“She kept on, kept on. Finally told me, said: I dont like the way this country is headed. I want my granddaughter to be able to have an abortion. And I said well mam I dont think you got any worries about the way the country is headed. The way I see it goin I dont have much doubt but what she’ll be able to have an abortion. I’m goin to say that not only will she be able to have an abortion, she’ll be able to have you put to sleep. Which pretty much ended the conversation.”
— Sheriff Ed Tom Bell in Cormac McCarthy’s No Country For Old Men.
The Guardian reported new rules facilitated involuntary euthanasia for the Dutch elderly following a recent court case in which the euthanizing doctor was acquitted of murdering an elderly patient who did not want the needle.
Doctors euthanising a patient with severe dementia may slip a sedative into their food or drink if there are concerns they will become “disturbed, agitated or aggressive”, under a change to the codes of practice in the Netherlands.
The review committee for cases of euthanasia refreshed its guidance in response to the case of a former nursing home doctor, Marinou Arends, who was prosecuted for murder and cleared after putting a sedative in her 74-year-old patient’s coffee before giving a lethal injection.
Arends was given a written reprimand by the Dutch medical board for acting on the basis of two “advance directives” in which the patient said only that she wished to die when she considered the time was right.
But in April the supreme court ruled that no laws had been broken and dismissed the medical board’s decision, ruling that if a patient is no longer capable of giving assent, a doctor need not take a literal interpretation of an advance directive if the circumstances do not match the eventual scenario.
In response to the court, Jacob Kohnstamm, the chair of the euthanasia review committee, said his body needed to update its code for doctors involved in euthanasia.
The new code says that in cases where a patient has advanced dementia, “it is not necessary for the doctor to agree with the patient the time or manner in which euthanasia will be given”.
Roman Catholic fsspx news described the case.
This astonishing decision follows a judgment of the Supreme Court of the Netherlands last April, which decided to clear of all suspicion a doctor who had sedated his patient in order to eliminate her without her knowledge.
The facts date back to 2016. The practitioner – named Marinou Arends – was convicted of murder after euthanizing a patient with advanced Alzheimer’s disease.
The latter reportedly initially indicated that she wished to be euthanized, in case she was transferred to a retirement home.

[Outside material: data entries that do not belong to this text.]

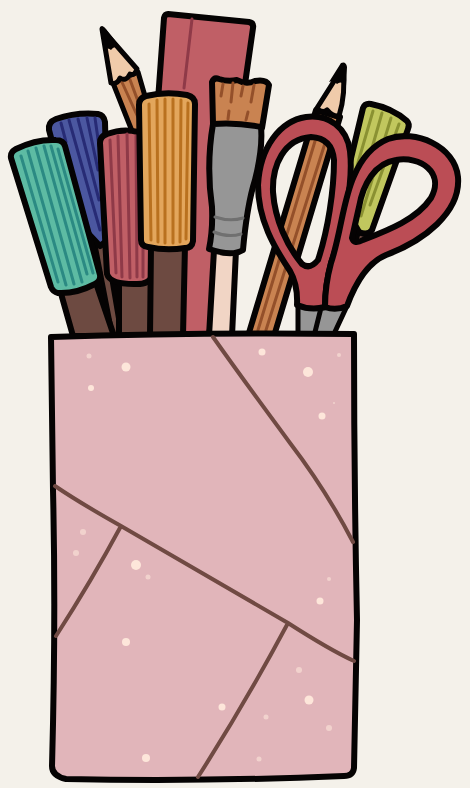
<!DOCTYPE html>
<html lang="en">
<head>
<meta charset="utf-8">
<title>Pencil cup</title>
<style>
:root{--paper:#f4f1ea;--ink:#050303;--cup:#e1b5ba;--seam:#704a43;--fleck:#fde6da;--barrel:#6d4a41;--teal:#5dbba3;--teal-dark:#2b8a83;--blue:#4b57a0;--blue-dark:#272b75;--rose:#c05f66;--rose-dark:#8f3a48;--amber:#e3a65c;--amber-dark:#b9711f;--wood:#c98351;--wood-dark:#94502a;--skin:#f0cbaa;--handle:#f1d5c5;--steel:#969696;--steel-dark:#707070;--lime:#c1c75e;--lime-dark:#8a9132;--red:#bb4d55}
html,body{margin:0;background:var(--paper);overflow:hidden}
svg{display:block;width:470px;height:788px}
.outline{stroke:var(--ink);stroke-width:6;stroke-linejoin:round;stroke-linecap:round}
.thin{stroke-width:5}
.ridges{fill:none;stroke-width:3;stroke-linecap:round}
.barrel{fill:var(--barrel)}
.teal{fill:var(--teal)}.teal-ridges{stroke:var(--teal-dark)}
.blue{fill:var(--blue)}.blue-ridges{stroke:var(--blue-dark)}
.rose{fill:var(--rose)}.rose-ridges{stroke:var(--rose-dark)}
.amber{fill:var(--amber)}.amber-ridges{stroke:var(--amber-dark)}
.wood{fill:var(--wood)}.wood-ridges{stroke:var(--wood-dark)}
.lime{fill:var(--lime)}.lime-ridges{stroke:var(--lime-dark)}
.steel{fill:var(--steel)}.steel-ridges{stroke:var(--steel-dark)}
.skin{fill:var(--skin)}.handle{fill:var(--handle)}.red{fill:var(--red)}
.lead{fill:var(--ink)}
.cup{fill:var(--cup)}
.seams{fill:none;stroke:var(--seam);stroke-width:4;stroke-linecap:round}
.flecks{fill:var(--fleck)}
.faint{opacity:.6}
</style>
</head>
<body>
<svg viewBox="0 0 470 788" role="img" aria-label="Pink cup holding markers, pencils, a ruler, a brush and scissors">
<rect width="470" height="788" fill="var(--paper)"/>

<g id="left-pencil">
<path class="wood outline thin" d="M113 83L132 131L160 148L138 72Z"/>
<path class="wood-ridges ridges" d="M121 80L141 124M129 77L142 112"/>
<path class="skin outline thin" d="M102 29L111 83Q117 85 120 78Q126 82 130 74Q135 76 137 69Z"/>
<path class="lead" d="M100 27Q103 25 106 29L120 47Q114 46 111 50Q108 47 104 50Z"/>
</g>

<g id="ruler">
<path class="rose outline" d="M168 14L249 22Q254 23 253 28L209 336H181L158 100L164 18Q165 14 168 14Z"/>
<path class="rose-ridges ridges" d="M192 19L184 88" stroke-width="4"/>
</g>

<g id="blue-marker">
<path class="barrel outline" d="M92 232L104 230L122 336H112Z"/>
<path class="blue outline" d="M49 130Q48 122 56 119Q76 112 98 114Q104 115 105 122L108 240L100 246L72 216Z"/>
<path class="blue-ridges ridges" d="M61 123L66 142M69 120L100 230M78 119L99 200M87 118L98 170M95 118L99 146"/>
</g>

<g id="rose-marker">
<path class="barrel outline" d="M119 278H151V336H119Z"/>
<path class="rose outline" d="M100 143Q100 136 107 134Q123 128 138 132L152 140V276Q149 285 134 284Q110 284 107 274Z"/>
<path class="rose-ridges ridges" d="M110 140L116 273M118 136L122 277M127 134L130 278M136 136L137 277M143 248V277"/>
</g>

<g id="teal-marker">
<path class="barrel outline" d="M60 290L95 280L114 336H73Z"/>
<path class="teal outline" d="M11 158Q10 152 16 149Q36 139 56 140Q63 140 65 146L100 275Q101 281 95 284Q76 294 58 293Q53 292 51 287Z"/>
<path class="teal-ridges ridges" d="M21 156L58 282M28 151L66 285M36 148L74 284M44 146L82 282M51 146L87 274M58 149L93 273"/>
</g>

<g id="amber-marker">
<path class="barrel outline" d="M151 245H185L183 336H150Z"/>
<path class="amber outline" d="M139 105Q139 98 146 96Q166 91 187 95Q195 97 195 104L193 241Q192 248 185 248Q166 251 148 247Q141 246 141 240Z"/>
<path class="amber-ridges ridges" d="M149 104L151 240M157 100L158 242M165 99V243M173 99V243M181 100L180 242M188 103L186 239"/>
</g>

<g id="brush">
<path class="handle outline" d="M214 250H236L232 336H209Z"/>
<path class="wood outline" d="M212 82Q214 77 219 79Q228 82 237 80Q246 85 255 81Q266 79 269 85L262 128L213 124Z"/>
<path class="wood-ridges ridges" d="M223 84L221 96M233 83L231 102M243 86L241 96M254 85L251 102M229 111L228 119M248 112L246 120"/>
<path class="steel outline" d="M213 124Q236 122 261 127Q263 148 255 180Q247 205 243 250Q232 257 209 249Q213 230 212 207Q206 165 213 124Z"/>
<path class="steel-ridges ridges" d="M215 217Q230 222 243 218M214 232Q228 238 241 234"/>
</g>

<g id="right-pencil">
<path class="wood outline" d="M316 110L340 117L274 336H248Z"/>
<path class="wood-ridges ridges" d="M322 118L258 330M332 121L266 330"/>
<path class="skin outline thin" d="M343 67L317 108Q322 114 327 110Q333 117 339 116Q346 94 343 67Z"/>
<path class="lead" d="M341 63Q346 61 347 67L346 86Q341 80 337 84Q334 80 329 82Z"/>
</g>

<g id="lime-marker">
<path class="barrel outline" d="M358 232L368 235L352 276L346 270Z"/>
<path class="lime outline" d="M363 108Q365 103 371 104Q392 108 407 121Q410 124 408 129L372 230Q368 236 359 232L341 200Z"/>
<path class="lime-ridges ridges" d="M373 111L357 166M382 113L356 204M391 118L361 216M399 124L370 205"/>
</g>

<g id="scissors">
<path class="steel outline thin" d="M298 306L325 309L316 336H298Z"/>
<path class="steel outline thin" d="M321 308L347 306L333 336H314Z"/>
<path class="red outline" fill-rule="evenodd" d="M306 117C329 114 347 128 350 151C354 188 342 231 331 263Q325 285 325 307Q311 311 297 305Q298 285 290 271C274 247 258 220 258 185C260 147 280 121 306 117ZM311 137C284 139 272 165 273 192C275 220 287 246 302 264Q310 270 318 260C328 230 334 190 334 160Q332 138 311 137Z"/>
<path class="red outline" fill-rule="evenodd" d="M388 139C415 129 455 146 458 177C461 213 423 241 386 255Q362 265 347 306Q336 311 325 307Q325 285 331 263C341 233 343 200 354 176Q366 148 388 139ZM396 160C375 163 363 184 359 207L352 238Q354 245 363 240C389 230 417 219 431 198C445 172 420 156 396 160Z"/>
</g>

<g id="cup">
<path class="cup outline" d="M51 337Q200 332 354 334Q354 480 357 620L354 768Q353 776 344 776Q200 782 66 779Q52 776 52 766Q56 620 53 490Z"/>
<path class="seams" d="M213 337Q242 378 290 443Q326 490 353 542M55 486Q80 503 121 526L288 623Q330 650 354 661M121 526Q92 580 56 636M288 623Q247 700 198 777"/>
<g class="flecks">
<circle cx="126" cy="367" r="4.5"/><circle cx="308" cy="372" r="5"/><circle cx="262" cy="352" r="3.5"/><circle cx="322" cy="416" r="3.5"/><circle cx="91" cy="388" r="3"/><circle cx="136" cy="565" r="5"/><circle cx="126" cy="642" r="4"/><circle cx="320" cy="601" r="3.5"/><circle cx="309" cy="700" r="4.5"/><circle cx="222" cy="707" r="3.5"/><circle cx="146" cy="758" r="4"/>
<g class="faint"><circle cx="89" cy="356" r="2.5"/><circle cx="339" cy="355" r="2"/><circle cx="334" cy="403" r="1"/><circle cx="83" cy="532" r="3"/><circle cx="76" cy="553" r="3"/><circle cx="148" cy="577" r="2.5"/><circle cx="329" cy="579" r="2"/><circle cx="299" cy="670" r="3"/><circle cx="266" cy="717" r="2.5"/><circle cx="329" cy="728" r="3"/><circle cx="259" cy="759" r="2.5"/></g>
</g>
</g>
</svg>
</body>
</html>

The patient later retracted, indicating on several occasions that she no longer wanted euthanasia performed on her.
Notwithstanding this about-face, Marinou Arends quite simply ended the days of his patient, without her knowing, after giving her a sedative mixed in her coffee.
Here is where we fall tip over into horror: the sedative did not have the desired effect and the poor woman tried to pull her arm away from the fatal needle; and it was with the muscular help of the patient’s son-in-law that the doctor was able to carry out the killing.
In a far-reaching judgment, for which its members will have to answer before history, the Supreme Court overturned the murder conviction and cleared Arends.